Up to 1960 one of the main trade routes between Nepal and Tibet passed through this region. Easily accessible from Nepal, it was used several times as an entrance gate for military actions from the site of Nepal against Tibet. In 2017, Chinese soldiers began building a new road on the Tibetan side of the border, and intend to continue construction into Nepal via Rasuwa pending approval from Kathmandu.[2]

A possibility of a transborder railway link along a similar route (Gyirong to Kathmandu via Rasuwa) is considered as well.[3]


  1. ^ Department of Forestry, Government of the Tibet Autonomous Region, People’s Republic of China, ‘’Report on Protected Lands in the Tibet Autonomous Region’’ Lhasa: Tibet Autonomous Region Government Publishing House, 2006
  2. ^ Lhuboom; Richard Finney (September 8, 2017). "China Builds Road to Nepal Border, Sets Up Flag". Translated by Damdul, Dorjee.
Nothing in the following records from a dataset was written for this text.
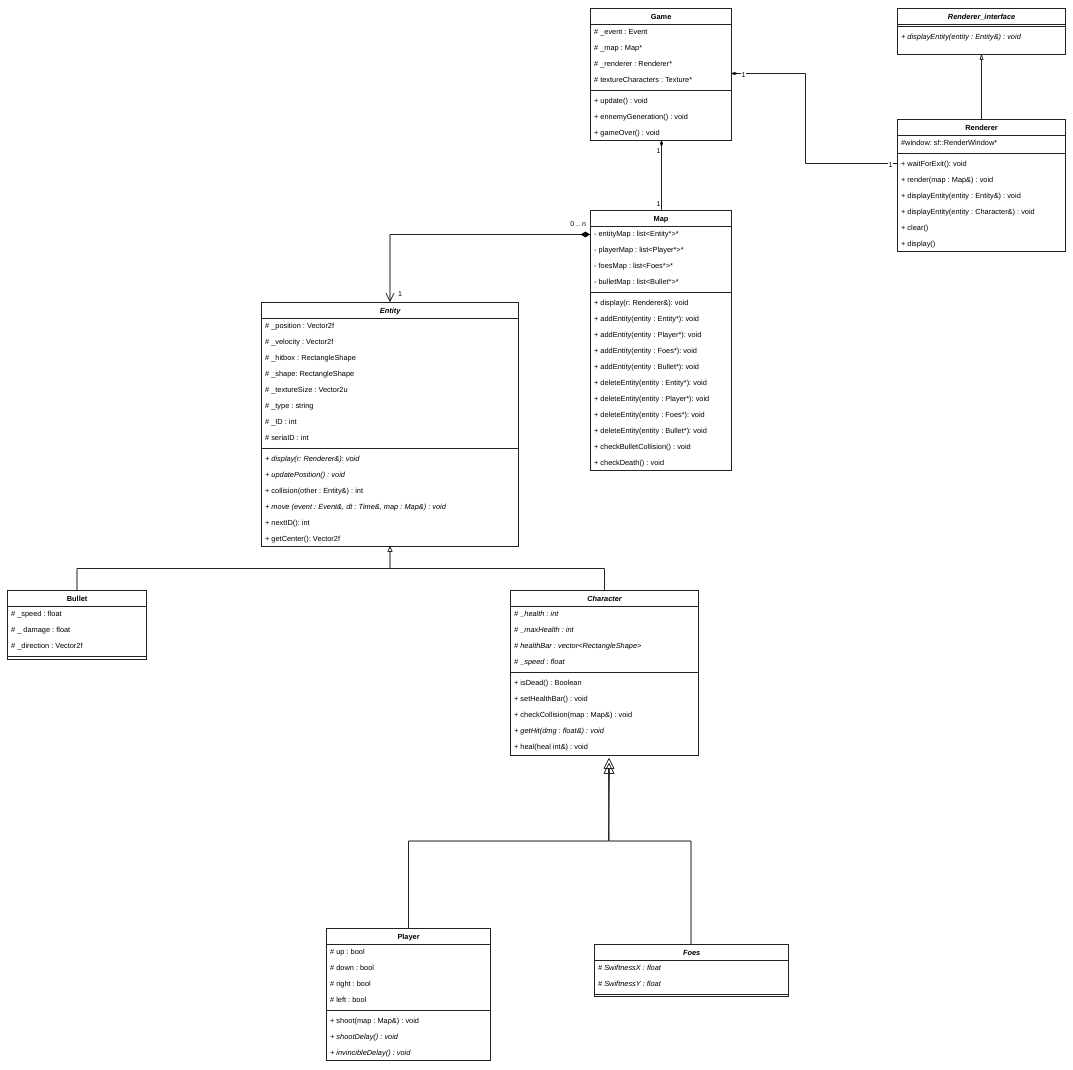
<!DOCTYPE html>
<html lang="en">
<head>
<meta charset="utf-8">
<title>Game class diagram</title>
<style>
:root { --ink: #000; --rule: #222; --paper: #fff; }
* { box-sizing: border-box; margin: 0; padding: 0; }
html, body { width: 1073px; height: 1070px; overflow: hidden; background: var(--paper); }
.diagram { position: relative; width: 1073px; height: 1070px; overflow: hidden; color: var(--ink); font: 7.4px/16px "Liberation Sans", Arial, sans-serif; text-rendering: geometricPrecision; }
.connectors { position: absolute; left: 0; top: 0; }
.lines { fill: none; stroke: var(--rule); stroke-width: 1; }
.solid { fill: var(--ink); }
.hollow { fill: var(--paper); stroke: var(--rule); stroke-width: 1; }
.labels { font-size: 7px; text-anchor: middle; fill: var(--ink); }
.class { position: absolute; display: flex; flex-direction: column; overflow: hidden; background: var(--paper); border: 1px solid var(--rule); }
.class h2 { flex: none; height: 16px; border-bottom: 1px solid var(--rule); font-size: 7.4px; line-height: 15px; text-align: center; }
.class ul { flex: none; list-style: none; padding-left: 3px; margin-top: -1px; white-space: nowrap; }
.class li { height: 16px; }
.class hr { flex: none; height: 1px; border: 0; background: var(--rule); margin: 2px 0 3px; }
.class h2 + hr { margin-top: 1px; }
.abstract { font-style: italic; }
#game { left: 590px; top: 8px; width: 142px; height: 133px; }
#renderer-interface { left: 897px; top: 8px; width: 169px; height: 47px; }
#renderer { left: 897px; top: 119px; width: 169px; height: 133px; }
#map { left: 590px; top: 210px; width: 142px; height: 261px; }
#entity { left: 261px; top: 302px; width: 258px; height: 245px; }
#bullet { left: 7px; top: 590px; width: 140px; height: 70px; }
#character { left: 510px; top: 590px; width: 189px; height: 166px; }
#player { left: 326px; top: 928px; width: 165px; height: 133px; }
#foes { left: 594px; top: 944px; width: 195px; height: 53px; }
</style>
</head>
<body>
<main class="diagram">
  <svg class="connectors" width="1073" height="1070" viewBox="0 0 1073 1070" aria-hidden="true">
    <g class="lines">
      <path d="M732 73.5H805.5V163.5H897"/>
      <path d="M661.5 141V210"/>
      <path d="M590 234.5H390V301"/>
      <path d="M386 293L390 301.5L394 293"/>
      <path d="M981.5 55V119"/>
      <path d="M390 547V568.5M77 590V568.5H604.5V590"/>
      <path d="M408.5 928V841H608.5L609.5 763"/>
      <path d="M691 944V841H609L608.5 768"/>
    </g>
    <g class="solid">
      <polygon points="731,73.5 734.5,72 738,73.5 734.5,75"/>
      <polygon points="661.5,140 663,143.5 661.5,147 660,143.5"/>
      <polygon points="590,234.5 585.5,237.5 580.5,234.5 585.5,231.5"/>
    </g>
    <g class="hollow">
      <polygon points="981.5,55 983,59.5 980,59.5"/>
      <polygon points="390,547 392.2,551.5 387.8,551.5"/>
      <polygon points="609,758.5 614,768.5 604,768.5"/>
      <polygon points="609,763.5 614,773.5 604,773.5" fill-opacity="0"/>
    </g>
    <g fill="var(--paper)">
      <rect x="741" y="70" width="5" height="8"/>
      <rect x="888" y="160" width="5" height="8"/>
    </g>
    <g class="labels">
      <text x="743.5" y="77">1</text>
      <text x="890.5" y="167">1</text>
      <text x="658.5" y="153">1</text>
      <text x="658.5" y="206">1</text>
      <text x="578" y="225.5">0 .. n</text>
      <text x="400" y="295.5">1</text>
    </g>
  </svg>

  <section class="class" id="game">
    <h2>Game</h2>
    <ul>
      <li># _event : Event</li>
      <li># _map : Map*</li>
      <li># _renderer : Renderer*</li>
      <li># textureCharacters : Texture*</li>
    </ul>
    <hr>
    <ul>
      <li>+ update() : void</li>
      <li>+ ennemyGeneration() : void</li>
      <li>+ gameOver() : void</li>
    </ul>
  </section>

  <section class="class abstract" id="renderer-interface">
    <h2>Renderer_interface</h2>
    <hr>
    <ul>
      <li>+ displayEntity(entity : Entity&amp;) : void</li>
    </ul>
  </section>

  <section class="class" id="renderer">
    <h2>Renderer</h2>
    <ul>
      <li>#window: sf::RenderWindow*</li>
    </ul>
    <hr>
    <ul>
      <li>+ waitForExit(): void</li>
      <li>+ render(map : Map&amp;) : void</li>
      <li>+ displayEntity(entity : Entity&amp;) : void</li>
      <li>+ displayEntity(entity : Character&amp;) : void</li>
      <li>+ clear()</li>
      <li>+ display()</li>
    </ul>
  </section>

  <section class="class" id="map">
    <h2>Map</h2>
    <ul>
      <li>- entityMap : list&lt;Entity*&gt;*</li>
      <li>- playerMap : list&lt;Player*&gt;*</li>
      <li>- foesMap : list&lt;Foes*&gt;*</li>
      <li>- bulletMap : list&lt;Bullet*&gt;*</li>
    </ul>
    <hr>
    <ul>
      <li>+ display(r: Renderer&amp;): void</li>
      <li>+ addEntity(entity : Entity*): void</li>
      <li>+ addEntity(entity : Player*): void</li>
      <li>+ addEntity(entity : Foes*): void</li>
      <li>+ addEntity(entity : Bullet*): void</li>
      <li>+ deleteEntity(entity : Entity*): void</li>
      <li>+ deleteEntity(entity : Player*): void</li>
      <li>+ deleteEntity(entity : Foes*): void</li>
      <li>+ deleteEntity(entity : Bullet*): void</li>
      <li>+ checkBulletCollision() : void</li>
      <li>+ checkDeath() : void</li>
    </ul>
  </section>

  <section class="class" id="entity">
    <h2 class="abstract">Entity</h2>
    <ul>
      <li># _position : Vector2f</li>
      <li># _velocity : Vector2f</li>
      <li># _hitbox : RectangleShape</li>
      <li># _shape: RectangleShape</li>
      <li># _textureSize : Vector2u</li>
      <li># _type : string</li>
      <li># _ID : int</li>
      <li># seriaID : int</li>
    </ul>
    <hr>
    <ul>
      <li class="abstract">+ display(r: Renderer&amp;): void</li>
      <li class="abstract">+ updatePosition() : void</li>
      <li>+ collision(other : Entity&amp;) : int</li>
      <li class="abstract">+ move (event : Event&amp;, dt : Time&amp;, map : Map&amp;) : void</li>
      <li>+ nextID(): int</li>
      <li>+ getCenter(): Vector2f</li>
    </ul>
  </section>

  <section class="class" id="bullet">
    <h2>Bullet</h2>
    <ul>
      <li># _speed : float</li>
      <li># _ damage : float</li>
      <li># _direction : Vector2f</li>
    </ul>
    <hr>
  </section>

  <section class="class" id="character">
    <h2 class="abstract">Character</h2>
    <ul class="abstract">
      <li># _health : int</li>
      <li># _maxHealth : int</li>
      <li># healthBar : vector&lt;RectangleShape&gt;</li>
      <li># _speed : float</li>
    </ul>
    <hr>
    <ul>
      <li>+ isDead() : Boolean</li>
      <li>+ setHealthBar() : void</li>
      <li>+ checkCollision(map : Map&amp;) : void</li>
      <li class="abstract">+ getHit(dmg : float&amp;) : void</li>
      <li>+ heal(heal int&amp;) : void</li>
    </ul>
  </section>

  <section class="class" id="player">
    <h2>Player</h2>
    <ul>
      <li># up : bool</li>
      <li># down : bool</li>
      <li># right : bool</li>
      <li># left : bool</li>
    </ul>
    <hr>
    <ul>
      <li>+ shoot(map : Map&amp;) : void</li>
      <li class="abstract">+ shootDelay() : void</li>
      <li class="abstract">+ invincibleDelay() : void</li>
    </ul>
  </section>

  <section class="class abstract" id="foes">
    <h2>Foes</h2>
    <ul>
      <li># SwiftnessX : float</li>
      <li># SwiftnessY : float</li>
    </ul>
    <hr>
  </section>
</main>
</body>
</html>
Radio Free Asia. The group, which appeared on Sept. 1 at Nepal’s border with Kyirong county in the Tibet Autonomous Region, distributed food and clothing to the Nepalese, promising to help them with the roadwork and other construction projects in Nepal if permission can be obtained from government authorities in Kathmandu, a resident of the area told RFA’s Tibetan Service.
  3. ^ Template:Ite news


  • Roland Bielmeier, Silke Herrmann: Märchen, Sagen und Schwänke vom Dach der Welt. Tibetisches Erzählgut in Deutscher Fassung, Band 3. Viehzüchtererzählungen sowie Erzählgut aus sKyid-grong und Ding-ri, gesammelt und ins Deutsche übertragen. Vereinigung für Geschichtswissenschaft Hochasiens Wissenschaftsverlag (= Beiträge zur tibetischen Erzählforschung, 3), Sankt Augustin 1982
  • Harrer, Heinrich: Seven Years in Tibet; Beyond Seven Years in Tibet: My Life Before, During, and After (2007)
  • Aufschnaiter, Peter: Land and Places of Milarepa. East and West, 26 (1976):1-2, S. 175-189
  • Brauen, Martin: Heinrich Harrers Impressionen aus Tibet. Innsbruck, 1974
  • Brauen, Martin: Peter Aufschnaiter. Sein Leben in Tibet. Innsbruck, 1983
  • Ehrhard, Franz-Karl: Die Statue des Ārya Va-ti bzang-po. Wiesbaden, 2004
  • Huber, Brigitte: The Tibetan Dialect of Lende (Kyi-rong): a grammatical description with historical annotations. Bonn, 2005
  • Dieter Schuh: Das Archiv des Klosters bKra-shis bsam-gtan gling von sKyid-grong. Bonn, 1988